The analysis involved HIV-negative women seeking antenatal care in Kenya's Nyanza province who enrolled in a cohort to study peripartum HIV acquisition and continued follow-up after delivery. The investigators used serial HIV-1 RNA nucleic acid amplification tests (NAATs) to check women for acute infection at enrollment, at pregnancy weeks 28 and 32, and 6, 14, 24, and 36 weeks postpartum. Among women who became infected with HIV, the researchers measured viral loads and CD4 counts in the 2 years after infection.
From May 2011 through June 2014, the investigators detected acute HIV infection in 25 of 1304 women (1.9%). HIV incidence stood at 2.35 per 100 person-years, meaning about 2 of every 100 women got infected every year. Twelve of the 25 infections occurred during pregnancy. Women with acute HIV infection had a median age of 21 years (interquartile range [IQR] 19 to 24) and a median 8 years of education (IQR 7 to 11). Nineteen women (76%) were married, and all 25 had a current partner a median of 9 years older than the woman. Marriages had lasted for a median of 2 years and partnerships for a median of 1 year.
Twenty-four of 25 women began ART, 22 of them immediately and 2 of them 2 to 12 weeks after diagnosis. Median pretreatment CD4 count measured 572 and rose to 831 in the 6 months after HIV diagnosis.
Median viral load when treatment started stood at 5.14 log10 copies/mL (about 138,000 copies/mL), only about 0.4 log higher than levels in chronically infected mothers in historical cohorts in Kenya [2] and Botswana [3]. After 3 months of treatment, median load had dropped about 100-fold to 3.24 log (about 1750 copies). But median monthly viral load decline measured only 0.35 log (about 2.2-fold). Monthly viral load drops after ART began were greater in women infected postpartum than in those infected during pregnancy (-0.62 log versus -0.2 log), but this difference lacked statistical significance. Median time to reach a viral load below 150 copies was 146 days.
Two infants became infected with HIV, and clinicians detected one of these infant infections at the same time the mother was diagnosed.
The investigators stressed that "prompt ART for acute maternal HIV-1 is important for prevention of mother-to-child transmission." But they called for longer follow-up of such women to determine how long viral loads stayundetectable.
1. Drake A, Kinuthia J, Matemo D, et al. Virologic and immunologic response following antiretroviral therapy initiation among pregnant and postpartum women with acute HIV-1 infection. AIDS 2014. 20th International AIDS Conference. July 20-25, 2014. Melbourne. Abstract MOPDB0101.

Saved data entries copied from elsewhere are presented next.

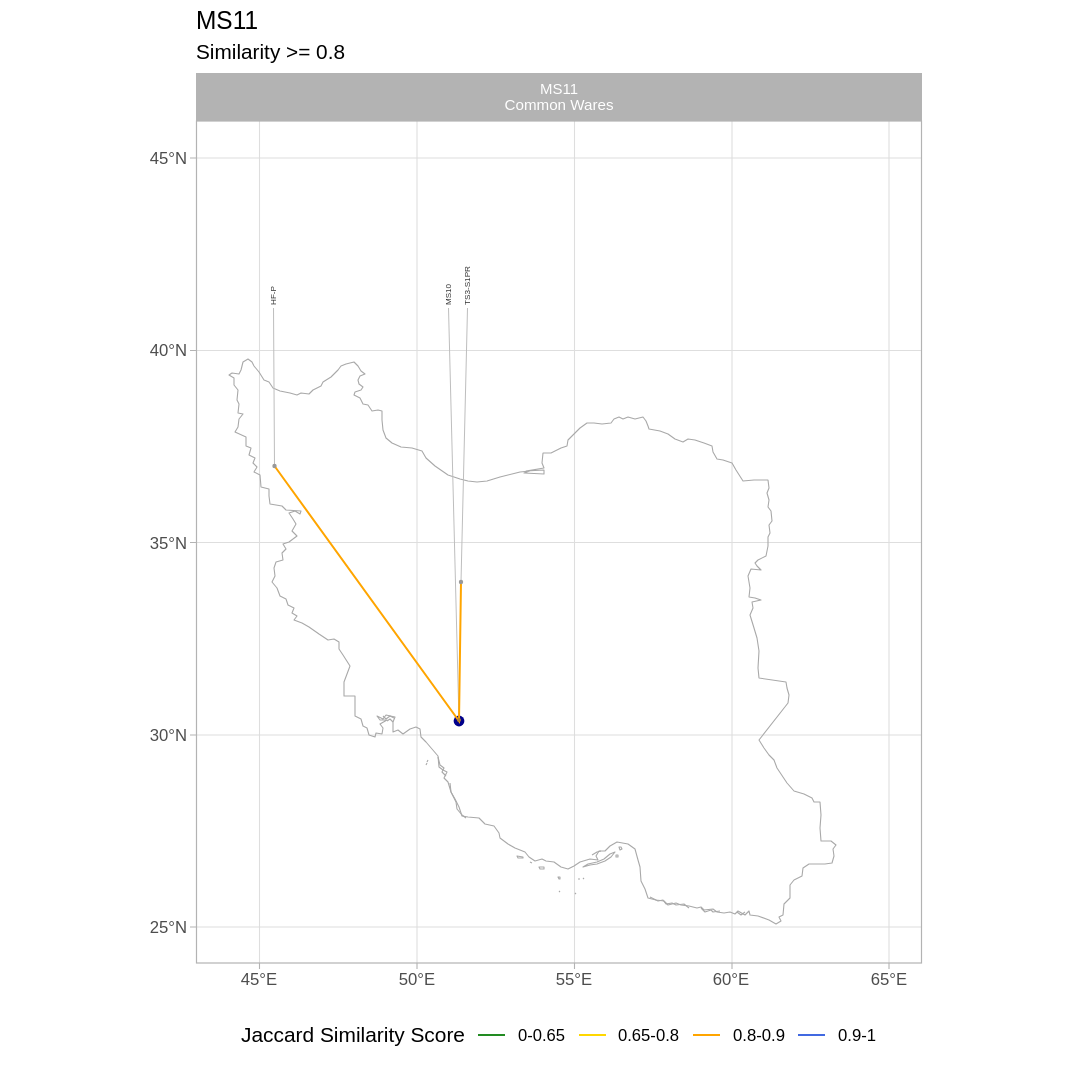
<!DOCTYPE html>
<html lang="en">
<head>
<meta charset="utf-8">
<title>MS11 similarity map</title>
<style>
:root {
  --paper: #ffffff;
  --ink: #000000;
  --axis-text: #4d4d4d;
  --frame: #b3b3b3;
  --grid: #dedede;
  --border: #a9a9a9;
  --leader: #bebebe;
  --score-low: #228b22;
  --score-mid: #ffd700;
  --score-high: #ffa500;
  --score-top: #4169e1;
  --site: #00008b;
}
html, body { margin: 0; background: var(--paper); overflow: hidden; }
.chart { display: block; width: 1072px; height: 1072px; font-family: "Liberation Sans", Arial, sans-serif; }
.title { font-size: 25px; fill: var(--ink); }
.subtitle, .legend-title { font-size: 20.5px; fill: var(--ink); }
.strip { fill: var(--frame); }
.strip-text { font-size: 15px; fill: var(--paper); text-anchor: middle; }
.grid { stroke: var(--grid); stroke-width: 1.1; }
.ticks { stroke: var(--frame); stroke-width: 1.1; }
.frame { fill: none; stroke: var(--frame); stroke-width: 1.2; }
.axis { font-size: 16.7px; fill: var(--axis-text); }
.axis-x { text-anchor: middle; }
.axis-y { text-anchor: end; }
.country { fill: none; stroke: var(--border); stroke-width: 1.1; stroke-linejoin: round; }
.leaders { stroke: var(--leader); stroke-width: 1; }
.site-labels { font-size: 7.6px; fill: #333333; }
.links { stroke: var(--score-high); stroke-width: 2; fill: none; }
.legend-label { font-size: 16.4px; fill: var(--ink); }
.legend-keys { stroke-width: 2; }
</style>
</head>
<body>
<svg class="chart" viewBox="0 0 1072 1072" width="1072" height="1072">
  <g class="heading">
    <text class="title" x="196" y="29" textLength="62" lengthAdjust="spacingAndGlyphs">MS11</text>
    <text class="subtitle" x="196" y="59" textLength="149" lengthAdjust="spacingAndGlyphs">Similarity &gt;= 0.8</text>
  </g>

  <g class="grid">
    <path d="M259.500 121V963M417 121V963M574.500 121V963M732 121V963M889 121V963"/>
    <path d="M196 158H922M196 350.500H922M196 542.500H922M196 735H922M196 927H922"/>
  </g>

  <g class="country">
    <path class="mainland" d="M229 375L232 373L239 374L241 370L243 362L248 359L252 362L254 366L259 372L264 380L269 382L273 388L280 391L290 393L297 395L301 393L309 394L313 390L321 386L323 382L331 377L338 370L341 366L346 364L350 363L354 362L358 366L361 371L365 374L360 376L358 380L359 384L363 387L361 390L355 392L354 395L360 398L363 404L368 405L372 411L378 410L382 411L382 420L383 430L386 438L392 443L401 447L412 448L422 451L426 458L435 466L448 475L460 479L468 481L477 482L487 481L500 477L520 472L530 471L524 473L544 474L544 470L526 471L544 468L542 463L543 453L551 453L561 448L567 446L568 440L574 434L580 428L587 423L594 423L602 424L611 423L614 419L619 417L623 419L628 417L635 419L643 417L646 421L648 426L649 429L660 431L668 434L675 439L683 442L688 439L695 440L704 443L712 446L713 452L717 459L723 460L732 463L736 470L743 481L754 480L768 480L769 488L767 493L769 500L768 507L771 511L772 521L769 525L770 533L768 537L768 546L766 556L758 560L755 563L757 566L761 570L751 569L748 576L750 588L749 597L755 598L761 600L752 602L753 608L750 615L754 628L757 638L759 651L758 668L759 678L786 682L787 688L789 695L788 703L759 740L764 748L769 755L774 760L777 768L781 774L787 783L794 791L804 794L812 798L814 802L820 802L821 815L820 828L821 841L831 841L836 845L833 849L834 856L832 863L825 864L809 864L803 868L802 876L794 880L790 885L790 898L784 904L783 915L779 917L781 921L776 924L769 920L758 916L750 915L749 911L745 915L738 911L735 914L730 912L724 913L717 912L713 909L704 910L701 907L697 908L689 906L681 905L676 903L668 905L664 901L656 900L648 898L645 889L641 881L640 867L638 860L635 849L628 844L617 842L610 846L605 851L599 851L596 856L598 860L590 859L580 862L574 866L568 869L561 867L554 862L546 861L542 859L535 861L529 857L525 852L515 848L508 844L500 838L499 833L494 826L485 824L479 818L468 817L462 816L459 807L455 799L451 792L448 782L444 778L447 772L443 770L439 767L438 756L432 749L426 742L421 737L420 729L416 727L410 729L403 734L398 730L393 732L393 722L395 717L386 715L383 719L377 716L380 720L387 720L380 724L383 728L382 734L376 733L375 737L369 735L367 728L363 726L361 719L355 716L355 696L344 696L344 682L350 666L343 655L339 649L339 642L334 639L328 640L319 634L309 627L302 623L294 620L297 616L292 613L294 608L288 605L286 599L280 596L277 588L272 582L275 576L274 568L276 562L283 560L282 553L286 549L283 544L289 542L297 536L292 531L296 524L293 519L289 513L295 511L300 514L301 511L286 510L282 506L270 504L269 496L269 489L261 487L260 475L254 472L257 467L253 463L255 458L249 455L251 448L246 446L246 437L235 432L238 427L239 419L243 414L238 413L239 404L237 400L238 390L234 385L234 378Z"/>
    <path class="coastal-detail" d="M383 716l3 3l4 -3l4 2M387 721l3 -2l3 3M438 757l2 8l4 3l-2 4l4 4M450 783l1 9l5 10l1 7l5 6l4 3M650 897l8 4l5 -1l3 4l6 -1l4 2l8 -1l5 4M701 908l4 4l6 -2l2 2l7 -1M737 912l4 3l4 -3M592 855l5 -3l4 -1"/>
    <path class="islands" d="M583 867L588 864L597 862L604 859L610 854L615 852L611 857L605 861L597 864L590 865L583 867ZM619 847l2 0l1 2l-2 1ZM616 855l2 0l0 2l-2 0ZM539 867l5 0l0 2l-4 0ZM517 856l6 1l0 1l-5 0ZM530 862l2 1M426 765l1 -2M427 762l1 -2M558 877l2 0l0 2l-1 0ZM559 891l1 1M575 893l1 1M578 879l2 0M583 878l1 1"/>
  </g>

  <g class="leaders">
    <line x1="273.500" y1="308" x2="274.500" y2="466"/>
    <line x1="448.500" y1="308" x2="459" y2="721"/>
    <line x1="467.500" y1="308" x2="461" y2="582"/>
  </g>
  <g class="site-labels">
    <text transform="translate(276 305) rotate(-90)" textLength="19" lengthAdjust="spacingAndGlyphs">HF-P</text>
    <text transform="translate(451 305) rotate(-90)" textLength="21" lengthAdjust="spacingAndGlyphs">MS10</text>
    <text transform="translate(470 305) rotate(-90)" textLength="39" lengthAdjust="spacingAndGlyphs">TS3-S1PR</text>
  </g>
  <g class="sites">
    <circle cx="459" cy="721" r="5.400" fill="var(--site)"/>
    <path class="links" d="M274.500 466L459 721L461 582"/>
    <g fill="#999999">
      <circle cx="274.500" cy="466" r="2.200"/>
      <circle cx="461" cy="582" r="2.200"/>
    </g>
    <circle cx="459" cy="720" r="2" fill="#b08030"/>
  </g>

  <rect class="frame" x="196.500" y="121" width="725" height="842"/>
  <g class="facet">
    <rect class="strip" x="196" y="73" width="726" height="48"/>
    <text class="strip-text" x="559" y="94" textLength="38" lengthAdjust="spacingAndGlyphs">MS11</text>
    <text class="strip-text" x="559" y="110" textLength="109" lengthAdjust="spacingAndGlyphs">Common Wares</text>
  </g>

  <path class="ticks" d="M190 158H196M190 350.500H196M190 542.500H196M190 735H196M190 927H196M259.500 963V969M417 963V969M574.500 963V969M732 963V969M889 963V969"/>
  <g class="axis axis-y">
    <text x="187" y="164">45°N</text>
    <text x="187" y="356">40°N</text>
    <text x="187" y="549">35°N</text>
    <text x="187" y="741">30°N</text>
    <text x="187" y="933">25°N</text>
  </g>
  <g class="axis axis-x">
    <text x="259" y="985">45°E</text>
    <text x="417" y="985">50°E</text>
    <text x="574" y="985">55°E</text>
    <text x="731" y="985">60°E</text>
    <text x="889" y="985">65°E</text>
  </g>

  <g class="legend">
    <text class="legend-title" x="241" y="1042" textLength="224" lengthAdjust="spacingAndGlyphs">Jaccard Similarity Score</text>
    <g class="legend-keys">
      <line x1="478" y1="1035" x2="505" y2="1035" stroke="var(--score-low)"/>
      <line x1="579" y1="1035" x2="606" y2="1035" stroke="var(--score-mid)"/>
      <line x1="693" y1="1035" x2="720" y2="1035" stroke="var(--score-high)"/>
      <line x1="798" y1="1035" x2="825" y2="1035" stroke="var(--score-top)"/>
    </g>
    <g class="legend-label">
      <text x="518" y="1041" textLength="47" lengthAdjust="spacingAndGlyphs">0-0.65</text>
      <text x="618" y="1041" textLength="61" lengthAdjust="spacingAndGlyphs">0.65-0.8</text>
      <text x="733" y="1041" textLength="52" lengthAdjust="spacingAndGlyphs">0.8-0.9</text>
      <text x="838" y="1041" textLength="38" lengthAdjust="spacingAndGlyphs">0.9-1</text>
    </g>
  </g>
</svg>
</body>
</html>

2. Chung MH1, Kiarie JN, Richardson BA, et al. Highly active antiretroviral therapy versus zidovudine/nevirapine effects on early breast milk HIV type-1 RNA: a phase II randomized clinical trial. Antivir Ther. 2008;13:799-807.
3. Shapiro RL1, Ndung'u T, Lockman S, et al. Highly active antiretroviral therapy started during pregnancy or postpartum suppresses HIV-1 RNA, but not DNA, in breast milk. J Infect Dis. 2005;192:713-719.